Primary Research Group has published Profiles of Best Practices in Academic
Library Interlibrary Loan, ISBN # 1-57440-122-X.  The study profiles the
interlibrary loan efforts of nine leading American colleges: the University of
Texas at Arlington, Tulane University, the University of Minnesota, Indiana
University-Purdue University Indianapolis, Brigham Young University, the
University of Tennessee, Colorado State University, Oberlin College and Stony
Brook University. The report was edited and supervised by Paul Kelsey, MLS,
University of Texas, Austin.

The libraries interviewed shared their thoughts on a broad range of topics
including but not restricted to: workflow management, productivity measures,
departmental organization, budgets and spending trends, service to distance
learning students, copyright and licensing issues, measures for special
collections, automation and software use, use of institutional repositories and
open access publications, shipping costs and procedures, and many other
facets of academic interlibrary loan management.

The purpose of the report is to define and diffuse best practices by profiling
measures taken by nine leading institutions of higher education.  Although the
report contains much useful quantitative information, especially relating to
budgets and employment, the focus in this report is on a journalistic narrative
explaining departmental goals, procedures and practices and evaluating

Just a few of the report’s main findings are that:

•	Surprisingly, institutional repositories (IR) and open access (OA)
materials have not substantially impacted interlibrary loan services, at least
not for the libraries surveyed.
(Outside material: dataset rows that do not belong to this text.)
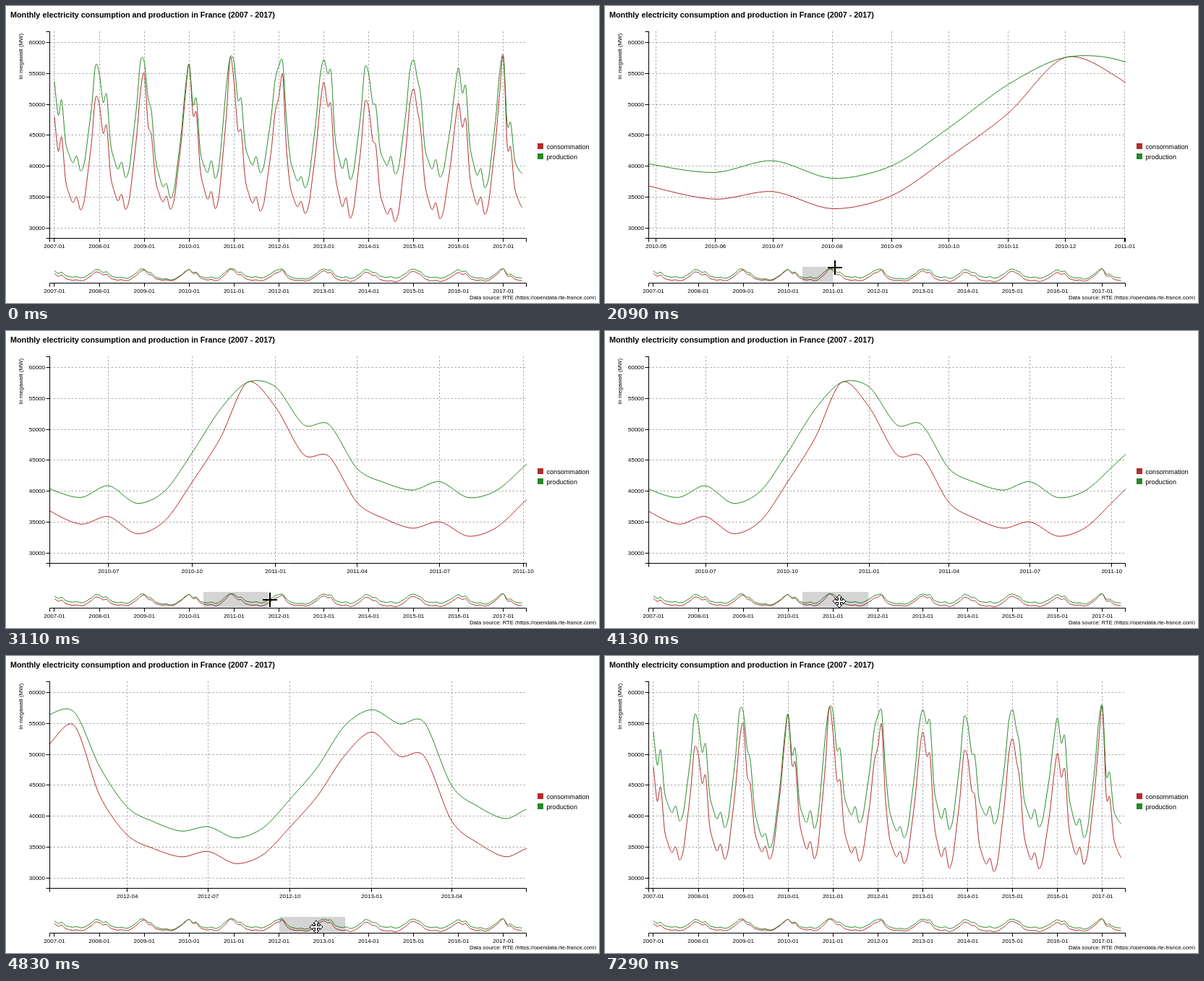
Recreate the animation shown at these times as an HTML page with a canvas. Size 820 px wide and 411 px high, loop 8150 ms.

```html
<!DOCTYPE html>
<html lang="en">
<head>
<meta charset="utf-8">
<title>Monthly electricity consumption and production</title>
<style>
html, body { margin: 0; width: 100%; height: 100%; overflow: hidden; background: #fff; }
canvas { display: block; }
</style>
</head>
<body>
<canvas id="stage" width="820" height="411"></canvas>
<script>
const c = document.getElementById('stage').getContext('2d');
const FONT = '"Liberation Sans", Arial, sans-serif';
const LOOP = 8150, DAY = 864e5, START = Date.UTC(2007, 0, 1);
const LEFT = 60.5, RIGHT = 720, TOP = 35, BOTTOM = 322, SUB_TOP = 361, SUB_BOTTOM = 383.5;
const RED = '#b22d2b', GREEN = '#258a25';
const MONTHS = 126;

const mix = (a, b, p) => a + (b - a) * p;
const clamp = v => Math.max(0, Math.min(1, v));

// Values in hundreds of megawatts. Each year is shaped by January, February, March, August, December
const years = [
  [480, 424, 447, 329, 510], [500, 453, 465, 330, 521], [549, 467, 449, 330, 514],
  [565, 483, 485, 331, 576], [536, 459, 456, 327, 486], [512, 547, 433, 323, 497],
  [536, 497, 497, 316, 503], [494, 443, 431, 310, 500], [525, 490, 457, 315, 462],
  [502, 463, 475, 322, 518], [577, 432, 430, 322, 500]];
const consumption = years.flatMap(([jan, feb, mar, aug, dec]) => [
  jan, feb, mar,
  ...[0.42, 0.22, 0.1, 0.18].map(p => mix(aug, mar, p)),
  aug,
  ...[0.085, 0.34, 0.63].map(p => mix(aug, dec, p)),
  dec]).slice(0, MONTHS);

// Surplus every half year; it vanishes when demand peaks
const surplus = [57, 66, 50, 52, 48, 20, 10, 50, 45, 65, 50, 40, 50, 64, 55, 84, 47, 70, 57, 46, 30, 60];
const production = consumption.map((v, m) => {
  const i = Math.floor(m / 6);
  return v + mix(surplus[i], surplus[i + 1], m % 6 / 6) * clamp((565 - v) / 40);
});

const monthDay = m => (Date.UTC(2007, m, 1) - START) / DAY;
const LAST = monthDay(MONTHS - 1), PAD = LAST / 100;
const FULL = [-PAD, LAST + PAD];
const scaleX = ([a, b]) => d => mix(LEFT, RIGHT, (d - a) / (b - a));
const dayAt = x => mix(...FULL, (x - LEFT) / (RIGHT - LEFT));
const mainY = v => 50.5 + (600 - v) * 0.855;
const subY = v => mix(SUB_TOP, SUB_BOTTOM, (618 - v) / 335.5);
const crisp = v => Math.floor(v) + 0.5;

// Pointer path: time, x, y
const path = [
  [460, 308, 392], [1250, 273, 364], [1400, 273, 366], [1500, 273, 366], [2090, 317.6, 362],
  [2630, 353.3, 368], [3190, 366.5, 373], [3350, 366.5, 373], [3980, 324, 374], [4130, 324, 374],
  [4830, 428.9, 375], [5300, 462.2, 375], [5460, 462.2, 375], [5710, 531, 384], [6170, 541, 375],
  [7020, 541, 375], [7230, 649, 389]];

function pointerAt(t) {
  const i = path.findIndex(k => k[0] > t);
  if (i < 1) return path.at(i).slice(1);
  const a = path[i - 1], b = path[i], p = (t - a[0]) / (b[0] - a[0]);
  return [mix(a[1], b[1], p), mix(a[2], b[2], p)];
}

// The brush is drawn first, then dragged along by the pointer
function brushAt(t, x) {
  if (t < 1570 || t >= 6570) return null;
  if (t < 3430) return [273, Math.min(364.2, x - 2.3)];
  const shift = t < 4130 ? 0 : Math.min(x, 462.2) - 324;
  return [273 + shift, 364.2 + shift];
}

// Picks the calendar unit that gives about ten ticks
function ticks([a, b]) {
  const goal = (b - a) / 10;
  const off = u => Math.abs(Math.log(goal / u));
  const unit = [1, 2, 7, 30, 90, 365].reduce((p, q) => off(q) < off(p) ? q : p);
  const list = [];
  if (unit < 30) {
    for (let d = Math.ceil(a); d <= b; d++) if ((d + 1) % unit === 0) list.push(d);
  } else {
    for (let m = 0; m < MONTHS; m += Math.round(unit / 30)) {
      const d = monthDay(m);
      if (d >= a && d <= b) list.push(d);
    }
  }
  return list;
}

function line(x1, y1, x2, y2) {
  c.beginPath();
  c.moveTo(x1, y1);
  c.lineTo(x2, y2);
  c.stroke();
}

function text(s, x, y, size, align = 'left', weight = '') {
  c.font = `${weight} ${size}px ${FONT}`;
  c.textAlign = align;
  c.fillStyle = '#000';
  c.fillText(s, x, y);
}

// Cardinal spline with tension 0.7
function curve(data, x, y, color) {
  const pts = data.map((v, m) => [x(monthDay(m)), y(v)]), n = pts.length;
  const slope = i => {
    const a = pts[Math.max(0, i - 1)], b = pts[Math.min(n - 1, i + 1)];
    return [0.15 * (b[0] - a[0]), 0.15 * (b[1] - a[1])];
  };
  c.beginPath();
  c.moveTo(...pts[0]);
  for (let i = 1; i < n; i++) {
    const [px, py] = pts[i - 1], [qx, qy] = pts[i], s = slope(i - 1), e = slope(i);
    c.bezierCurveTo(px + s[0], py + s[1], qx - e[0], qy - e[1], qx, qy);
  }
  c.strokeStyle = color;
  c.stroke();
}

function curves(x, y, top, bottom) {
  c.save();
  c.beginPath();
  c.rect(LEFT, top, RIGHT - LEFT, bottom - top);
  c.clip();
  c.lineWidth = 1;
  curve(consumption, x, y, RED);
  curve(production, x, y, GREEN);
  c.restore();
}

function axisX(x, list, y) {
  c.strokeStyle = '#000';
  line(LEFT, y, RIGHT, y);
  for (const px of [LEFT, RIGHT - 0.5]) line(px, y, px, y + 5);
  for (const d of list) {
    const px = x(d);
    line(crisp(px), y, crisp(px), y + 5);
    text(new Date(START + d * DAY).toISOString().slice(0, 7), px, y + 13, 8, 'center');
  }
}

function mainChart(domain) {
  const x = scaleX(domain), list = ticks(domain);
  c.lineWidth = 1;
  c.strokeStyle = '#aaa';
  c.setLineDash([2.5, 2.5]);
  for (const d of list) line(crisp(x(d)), TOP, crisp(x(d)), BOTTOM);
  for (let v = 300; v <= 600; v += 50) line(LEFT, crisp(mainY(v)), RIGHT, crisp(mainY(v)));
  c.setLineDash([]);
  curves(x, mainY, TOP, BOTTOM);
  axisX(x, list, BOTTOM - 0.5);
  line(LEFT, TOP, LEFT, BOTTOM);
  for (const y of [TOP + 0.5, BOTTOM - 0.5]) line(LEFT - 5, y, LEFT, y);
  for (let v = 300; v <= 600; v += 50) {
    const y = crisp(mainY(v));
    line(LEFT - 5, y, LEFT, y);
    text(v * 100, 54, y + 2.8, 8, 'right');
  }
}

function labels() {
  text('Monthly electricity consumption and production in France (2007 - 2017)', 6, 15.5, 10.8, 'left', 'bold');
  c.save();
  c.translate(23, 38);
  c.rotate(-Math.PI / 2);
  text('In megawatt (MW)', 0, 0, 7.8, 'right');
  c.restore();
  [['consommation', RED], ['production', GREEN]].forEach(([name, color], i) => {
    c.fillStyle = color;
    c.fillRect(735, 190 + i * 14, 8, 8);
    text(name, 747.5, 198 + i * 14, 9.1);
  });
  text('Data source: RTE (https://opendata.rte-france.com)', 816, 406, 7.7, 'right');
  c.fillStyle = '#fff';
  c.fillRect(630, 406.5, 190, 5);
}

function cross() {
  c.lineWidth = 2;
  line(-10, 0, 10, 0);
  line(0, -10, 0, 10);
}

function outline(pts) {
  c.beginPath();
  pts.forEach(p => c.lineTo(...p));
  c.closePath();
  c.fill();
  c.stroke();
}

function moveSign() {
  const arm = [[-1.5, -1.5], [-1.5, -5], [-4, -5], [0, -9], [4, -5], [1.5, -5]];
  const turn = ([x, y]) => [-y, x];
  const pts = [];
  for (let q = 0, part = arm; q < 4; q++, part = part.map(turn)) pts.push(...part);
  outline(pts);
}

function arrow() {
  outline([[0, 0], [0, 16], [3.7, 12.6], [6.3, 18.4], [8.6, 17.4], [6.1, 11.6], [11, 11.4]]);
}

function pointer(t, x, y) {
  if (t < 460 || t >= 7285) return;
  c.save();
  c.translate(Math.round(x), Math.round(y));
  c.strokeStyle = '#000';
  c.fillStyle = '#fff';
  c.lineWidth = 1;
  if (t >= 3430 && x < 502) moveSign();
  else if (y > 386 || t >= 7090) arrow();
  else cross();
  c.restore();
}

function draw(now) {
  const t = now % LOOP, [x, y] = pointerAt(t), brush = brushAt(t, x);
  c.fillStyle = '#fff';
  c.fillRect(0, 0, 820, 411);
  mainChart(brush ? brush.map(dayAt) : FULL);
  const subX = scaleX(FULL);
  curves(subX, subY, SUB_TOP, SUB_BOTTOM);
  if (brush) {
    c.fillStyle = 'rgba(0,0,0,0.17)';
    c.fillRect(brush[0], SUB_TOP, brush[1] - brush[0], SUB_BOTTOM - SUB_TOP - 1);
  }
  axisX(subX, ticks(FULL), SUB_BOTTOM);
  labels();
  pointer(t, x, y);
}

function frame() {
  draw(performance.now());
  requestAnimationFrame(frame);
}
frame();
</script>
</body>
</html>
```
Most of the participants report the same or an
increased volume of business, and most of the departments do not have a
system for tracking these materials.

•	Perhaps as a result of the advantages of participation in consortiums
all of the departments reported relatively low use of commercial document
delivery services. Some of the commercial suppliers used were: Ingenta, the
British Library, Harvard Business Publishing, CISTI, ASME, Sage, Informa, NTIS,
Storming Media, InfoTrieve, and the National Library of Medicine.

•	All of the libraries report offering the same services (with some
exceptions) to their constituents regardless of their status as students or
faculty members. In general, the departments do not charge at all for services
(some reported occasionally charging under special circumstances), and most
do not impose limits on the amount of material patrons can order.

•	All of the departments offer the same ILL services to distance
education students as to other constituents, with some minor differences. The
distance education students sign up for ILLiad accounts and receive the
majority of their articles electronically.

•	The majority of the libraries typically do not loan special collections
items or lend out such items only under special circumstances.

•	Most of the reporting libraries use turnaround time and fill rate as the
chief measures for evaluating service and productivity. Depending on the
library, departments run ILLiad reports weekly, monthly, annually or on an as-
needed basis, and several libraries report using customized Microsoft Access
reports to analyze data.

The full 110-page report is available from Primary Research Group or from
leading book distributors. For further information view our website at or call us at 212-736-2316